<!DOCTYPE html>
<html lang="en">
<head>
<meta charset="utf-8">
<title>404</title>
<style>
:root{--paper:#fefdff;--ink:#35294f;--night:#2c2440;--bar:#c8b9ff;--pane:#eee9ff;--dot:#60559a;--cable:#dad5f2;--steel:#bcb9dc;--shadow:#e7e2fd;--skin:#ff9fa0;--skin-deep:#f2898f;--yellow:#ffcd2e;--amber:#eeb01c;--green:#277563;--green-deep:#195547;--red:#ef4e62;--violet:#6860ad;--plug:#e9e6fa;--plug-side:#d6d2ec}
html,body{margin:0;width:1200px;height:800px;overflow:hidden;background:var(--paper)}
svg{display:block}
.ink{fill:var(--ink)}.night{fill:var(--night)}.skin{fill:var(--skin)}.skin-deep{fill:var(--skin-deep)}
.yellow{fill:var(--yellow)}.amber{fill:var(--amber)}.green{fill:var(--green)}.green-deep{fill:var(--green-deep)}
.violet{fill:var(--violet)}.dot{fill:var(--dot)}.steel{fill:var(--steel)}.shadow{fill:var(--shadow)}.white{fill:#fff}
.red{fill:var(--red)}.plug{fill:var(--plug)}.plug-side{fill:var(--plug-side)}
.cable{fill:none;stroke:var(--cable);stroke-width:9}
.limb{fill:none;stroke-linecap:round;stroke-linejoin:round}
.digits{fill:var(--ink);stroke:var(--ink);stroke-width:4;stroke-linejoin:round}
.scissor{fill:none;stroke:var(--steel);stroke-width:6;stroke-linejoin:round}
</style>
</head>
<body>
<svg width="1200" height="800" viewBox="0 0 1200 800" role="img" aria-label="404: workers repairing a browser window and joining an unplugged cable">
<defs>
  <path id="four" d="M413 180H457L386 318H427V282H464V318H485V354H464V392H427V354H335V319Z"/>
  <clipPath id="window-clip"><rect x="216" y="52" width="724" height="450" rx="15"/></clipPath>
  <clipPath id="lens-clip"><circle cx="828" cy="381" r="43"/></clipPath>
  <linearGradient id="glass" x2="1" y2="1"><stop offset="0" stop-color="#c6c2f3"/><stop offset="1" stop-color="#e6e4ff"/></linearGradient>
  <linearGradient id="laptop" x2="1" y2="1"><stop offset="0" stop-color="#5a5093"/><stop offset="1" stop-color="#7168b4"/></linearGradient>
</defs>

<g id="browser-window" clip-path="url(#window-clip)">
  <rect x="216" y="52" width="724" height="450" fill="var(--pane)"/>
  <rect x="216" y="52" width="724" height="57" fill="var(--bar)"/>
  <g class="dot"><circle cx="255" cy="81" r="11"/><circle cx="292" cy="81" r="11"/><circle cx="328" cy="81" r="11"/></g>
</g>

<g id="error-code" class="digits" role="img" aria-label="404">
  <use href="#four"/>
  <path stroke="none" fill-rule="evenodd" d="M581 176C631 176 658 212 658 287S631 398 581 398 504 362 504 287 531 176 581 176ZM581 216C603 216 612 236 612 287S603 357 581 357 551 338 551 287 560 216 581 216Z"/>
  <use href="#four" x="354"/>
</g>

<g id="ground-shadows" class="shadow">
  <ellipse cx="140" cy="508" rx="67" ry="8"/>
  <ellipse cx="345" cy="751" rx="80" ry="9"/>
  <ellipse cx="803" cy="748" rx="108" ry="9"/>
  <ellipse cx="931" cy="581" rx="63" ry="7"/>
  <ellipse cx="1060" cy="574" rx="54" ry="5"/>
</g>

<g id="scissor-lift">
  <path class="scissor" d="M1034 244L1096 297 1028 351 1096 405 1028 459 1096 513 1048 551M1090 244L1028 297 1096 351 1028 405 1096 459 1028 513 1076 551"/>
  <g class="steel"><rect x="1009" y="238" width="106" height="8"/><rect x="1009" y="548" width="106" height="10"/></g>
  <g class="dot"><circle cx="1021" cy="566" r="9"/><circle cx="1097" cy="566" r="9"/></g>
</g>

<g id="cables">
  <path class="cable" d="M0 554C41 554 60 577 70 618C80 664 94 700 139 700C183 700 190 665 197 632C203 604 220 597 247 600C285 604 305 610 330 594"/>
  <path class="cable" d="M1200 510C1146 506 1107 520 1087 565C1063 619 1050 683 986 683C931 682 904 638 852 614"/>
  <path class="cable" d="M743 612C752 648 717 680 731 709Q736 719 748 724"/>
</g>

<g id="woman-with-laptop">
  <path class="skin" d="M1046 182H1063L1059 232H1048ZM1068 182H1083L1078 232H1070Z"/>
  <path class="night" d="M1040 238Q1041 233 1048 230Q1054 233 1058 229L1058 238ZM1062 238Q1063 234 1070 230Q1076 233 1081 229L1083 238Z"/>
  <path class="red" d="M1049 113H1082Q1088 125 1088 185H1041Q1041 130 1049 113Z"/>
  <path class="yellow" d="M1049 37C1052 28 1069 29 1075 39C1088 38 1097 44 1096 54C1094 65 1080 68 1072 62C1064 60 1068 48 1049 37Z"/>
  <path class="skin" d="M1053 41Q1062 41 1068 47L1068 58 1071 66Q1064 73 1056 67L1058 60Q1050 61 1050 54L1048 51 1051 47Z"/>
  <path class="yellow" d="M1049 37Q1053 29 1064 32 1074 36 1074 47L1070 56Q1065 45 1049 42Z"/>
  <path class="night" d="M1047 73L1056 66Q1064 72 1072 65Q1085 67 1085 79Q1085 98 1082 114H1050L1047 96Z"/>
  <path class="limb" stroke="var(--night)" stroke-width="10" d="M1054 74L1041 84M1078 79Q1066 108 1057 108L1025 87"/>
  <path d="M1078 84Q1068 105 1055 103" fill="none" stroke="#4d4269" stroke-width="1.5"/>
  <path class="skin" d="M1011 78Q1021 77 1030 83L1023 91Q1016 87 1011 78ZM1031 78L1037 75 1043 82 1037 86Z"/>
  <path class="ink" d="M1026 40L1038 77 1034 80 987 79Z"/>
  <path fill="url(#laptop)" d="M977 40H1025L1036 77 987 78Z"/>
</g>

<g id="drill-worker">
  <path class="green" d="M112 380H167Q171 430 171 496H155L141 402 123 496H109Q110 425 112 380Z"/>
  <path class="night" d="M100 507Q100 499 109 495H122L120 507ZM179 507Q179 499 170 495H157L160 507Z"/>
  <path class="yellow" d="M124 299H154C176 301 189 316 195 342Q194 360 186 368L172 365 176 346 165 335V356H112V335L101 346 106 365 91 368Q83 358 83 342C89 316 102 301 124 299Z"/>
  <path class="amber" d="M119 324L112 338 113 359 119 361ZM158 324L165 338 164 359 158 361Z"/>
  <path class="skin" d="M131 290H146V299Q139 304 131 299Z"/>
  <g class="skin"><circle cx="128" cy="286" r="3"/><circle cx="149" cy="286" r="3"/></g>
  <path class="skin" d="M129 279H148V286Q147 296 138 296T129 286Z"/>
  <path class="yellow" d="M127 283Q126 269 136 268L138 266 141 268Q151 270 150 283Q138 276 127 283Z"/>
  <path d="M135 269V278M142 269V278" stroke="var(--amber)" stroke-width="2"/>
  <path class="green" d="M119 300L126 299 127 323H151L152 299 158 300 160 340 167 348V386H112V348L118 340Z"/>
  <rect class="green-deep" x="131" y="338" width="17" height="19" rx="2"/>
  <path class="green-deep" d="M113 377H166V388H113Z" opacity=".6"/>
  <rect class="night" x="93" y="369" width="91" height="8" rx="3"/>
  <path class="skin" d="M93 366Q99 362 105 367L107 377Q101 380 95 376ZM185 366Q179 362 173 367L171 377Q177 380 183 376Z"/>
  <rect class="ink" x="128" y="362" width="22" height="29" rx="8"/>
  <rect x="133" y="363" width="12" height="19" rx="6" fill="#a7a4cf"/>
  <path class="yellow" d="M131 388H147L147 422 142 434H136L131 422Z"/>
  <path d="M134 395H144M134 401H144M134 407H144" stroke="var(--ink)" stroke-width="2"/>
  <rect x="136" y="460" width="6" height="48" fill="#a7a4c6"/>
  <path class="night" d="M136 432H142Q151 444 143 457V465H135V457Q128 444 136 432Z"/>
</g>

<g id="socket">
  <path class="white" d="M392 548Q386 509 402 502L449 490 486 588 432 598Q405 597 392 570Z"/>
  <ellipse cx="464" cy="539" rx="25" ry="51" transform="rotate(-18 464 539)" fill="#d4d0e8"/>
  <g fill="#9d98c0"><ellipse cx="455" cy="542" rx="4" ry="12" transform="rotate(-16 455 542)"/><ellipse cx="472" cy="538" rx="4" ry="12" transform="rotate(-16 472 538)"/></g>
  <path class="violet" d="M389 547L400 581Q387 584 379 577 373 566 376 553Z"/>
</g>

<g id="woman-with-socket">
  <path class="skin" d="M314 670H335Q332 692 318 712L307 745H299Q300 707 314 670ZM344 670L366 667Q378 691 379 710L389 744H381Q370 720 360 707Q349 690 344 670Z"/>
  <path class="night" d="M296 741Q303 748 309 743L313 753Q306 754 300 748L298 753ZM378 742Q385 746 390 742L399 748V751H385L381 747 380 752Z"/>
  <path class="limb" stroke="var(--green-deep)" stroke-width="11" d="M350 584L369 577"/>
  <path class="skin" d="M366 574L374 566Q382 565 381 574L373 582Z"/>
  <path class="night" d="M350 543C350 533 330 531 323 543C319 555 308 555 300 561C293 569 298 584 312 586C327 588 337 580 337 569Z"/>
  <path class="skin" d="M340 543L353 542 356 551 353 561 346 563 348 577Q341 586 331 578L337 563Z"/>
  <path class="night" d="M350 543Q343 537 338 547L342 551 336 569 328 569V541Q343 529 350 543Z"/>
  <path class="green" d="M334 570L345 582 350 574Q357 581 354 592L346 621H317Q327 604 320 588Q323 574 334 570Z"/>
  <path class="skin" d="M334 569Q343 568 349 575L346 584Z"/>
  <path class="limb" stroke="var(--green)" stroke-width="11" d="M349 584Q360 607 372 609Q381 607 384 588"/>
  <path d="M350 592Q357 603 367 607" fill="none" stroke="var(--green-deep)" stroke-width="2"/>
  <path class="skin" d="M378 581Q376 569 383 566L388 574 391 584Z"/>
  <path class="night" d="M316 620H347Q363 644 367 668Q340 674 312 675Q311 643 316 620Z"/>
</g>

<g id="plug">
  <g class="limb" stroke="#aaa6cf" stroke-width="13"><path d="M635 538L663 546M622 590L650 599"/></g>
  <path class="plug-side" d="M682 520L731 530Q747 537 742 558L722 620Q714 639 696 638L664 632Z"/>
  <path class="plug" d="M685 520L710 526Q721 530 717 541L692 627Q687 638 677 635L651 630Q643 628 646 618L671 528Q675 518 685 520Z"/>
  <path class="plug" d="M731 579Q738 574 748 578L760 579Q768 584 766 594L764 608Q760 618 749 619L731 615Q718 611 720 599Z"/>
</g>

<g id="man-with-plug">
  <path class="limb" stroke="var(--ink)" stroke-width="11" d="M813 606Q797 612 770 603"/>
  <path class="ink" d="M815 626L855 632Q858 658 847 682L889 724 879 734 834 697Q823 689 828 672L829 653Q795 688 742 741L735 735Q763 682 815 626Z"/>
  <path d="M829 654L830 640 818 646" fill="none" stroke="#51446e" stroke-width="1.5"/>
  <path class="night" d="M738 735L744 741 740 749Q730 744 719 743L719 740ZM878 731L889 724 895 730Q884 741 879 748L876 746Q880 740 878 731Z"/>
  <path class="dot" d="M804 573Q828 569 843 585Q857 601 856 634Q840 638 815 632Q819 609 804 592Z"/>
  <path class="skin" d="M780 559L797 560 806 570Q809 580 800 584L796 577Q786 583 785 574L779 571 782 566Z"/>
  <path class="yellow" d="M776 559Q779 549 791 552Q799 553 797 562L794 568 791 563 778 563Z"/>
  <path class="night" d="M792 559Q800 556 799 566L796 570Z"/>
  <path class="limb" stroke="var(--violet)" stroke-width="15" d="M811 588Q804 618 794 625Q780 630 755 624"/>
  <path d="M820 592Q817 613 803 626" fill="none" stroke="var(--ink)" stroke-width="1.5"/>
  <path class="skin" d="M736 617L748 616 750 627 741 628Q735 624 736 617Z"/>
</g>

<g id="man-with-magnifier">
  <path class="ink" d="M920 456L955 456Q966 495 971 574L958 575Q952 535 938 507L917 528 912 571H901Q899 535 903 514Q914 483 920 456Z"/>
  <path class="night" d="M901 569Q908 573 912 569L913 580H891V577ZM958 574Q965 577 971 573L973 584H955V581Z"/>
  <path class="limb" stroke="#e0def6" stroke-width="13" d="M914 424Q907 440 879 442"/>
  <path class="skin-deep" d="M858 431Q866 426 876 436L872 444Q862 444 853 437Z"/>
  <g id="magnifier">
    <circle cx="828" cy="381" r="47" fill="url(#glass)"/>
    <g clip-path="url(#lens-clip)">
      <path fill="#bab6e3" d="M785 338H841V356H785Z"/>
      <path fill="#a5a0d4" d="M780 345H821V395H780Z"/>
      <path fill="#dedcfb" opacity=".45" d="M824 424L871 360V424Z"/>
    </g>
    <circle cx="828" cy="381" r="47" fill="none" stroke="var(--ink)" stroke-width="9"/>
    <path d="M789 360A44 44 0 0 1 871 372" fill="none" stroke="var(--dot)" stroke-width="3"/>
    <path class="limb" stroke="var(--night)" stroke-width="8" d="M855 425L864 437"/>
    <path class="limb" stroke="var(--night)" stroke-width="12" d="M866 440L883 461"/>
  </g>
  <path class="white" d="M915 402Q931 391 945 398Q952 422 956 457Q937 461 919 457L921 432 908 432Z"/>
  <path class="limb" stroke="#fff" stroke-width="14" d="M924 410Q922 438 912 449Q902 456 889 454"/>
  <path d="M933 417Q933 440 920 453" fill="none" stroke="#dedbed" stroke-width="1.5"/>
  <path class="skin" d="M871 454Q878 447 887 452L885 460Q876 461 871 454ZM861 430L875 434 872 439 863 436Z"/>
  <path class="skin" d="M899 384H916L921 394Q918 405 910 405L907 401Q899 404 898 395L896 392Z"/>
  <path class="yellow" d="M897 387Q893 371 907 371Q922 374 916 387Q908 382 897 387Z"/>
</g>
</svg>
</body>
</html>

* **WORK INSTRUCTIONS**
The listing above holds a line with "510C1146 506 1107" and a line with "73L1056 66Q1064 72". Print the stretch from the first through the second, exactly and alone.

* **RESULT OF THIS EXERCISE**
  <path class="cable" d="M1200 510C1146 506 1107 520 1087 565C1063 619 1050 683 986 683C931 682 904 638 852 614"/>
  <path class="cable" d="M743 612C752 648 717 680 731 709Q736 719 748 724"/>
</g>

<g id="woman-with-laptop">
  <path class="skin" d="M1046 182H1063L1059 232H1048ZM1068 182H1083L1078 232H1070Z"/>
  <path class="night" d="M1040 238Q1041 233 1048 230Q1054 233 1058 229L1058 238ZM1062 238Q1063 234 1070 230Q1076 233 1081 229L1083 238Z"/>
  <path class="red" d="M1049 113H1082Q1088 125 1088 185H1041Q1041 130 1049 113Z"/>
  <path class="yellow" d="M1049 37C1052 28 1069 29 1075 39C1088 38 1097 44 1096 54C1094 65 1080 68 1072 62C1064 60 1068 48 1049 37Z"/>
  <path class="skin" d="M1053 41Q1062 41 1068 47L1068 58 1071 66Q1064 73 1056 67L1058 60Q1050 61 1050 54L1048 51 1051 47Z"/>
  <path class="yellow" d="M1049 37Q1053 29 1064 32 1074 36 1074 47L1070 56Q1065 45 1049 42Z"/>
  <path class="night" d="M1047 73L1056 66Q1064 72 1072 65Q1085 67 1085 79Q1085 98 1082 114H1050L1047 96Z"/>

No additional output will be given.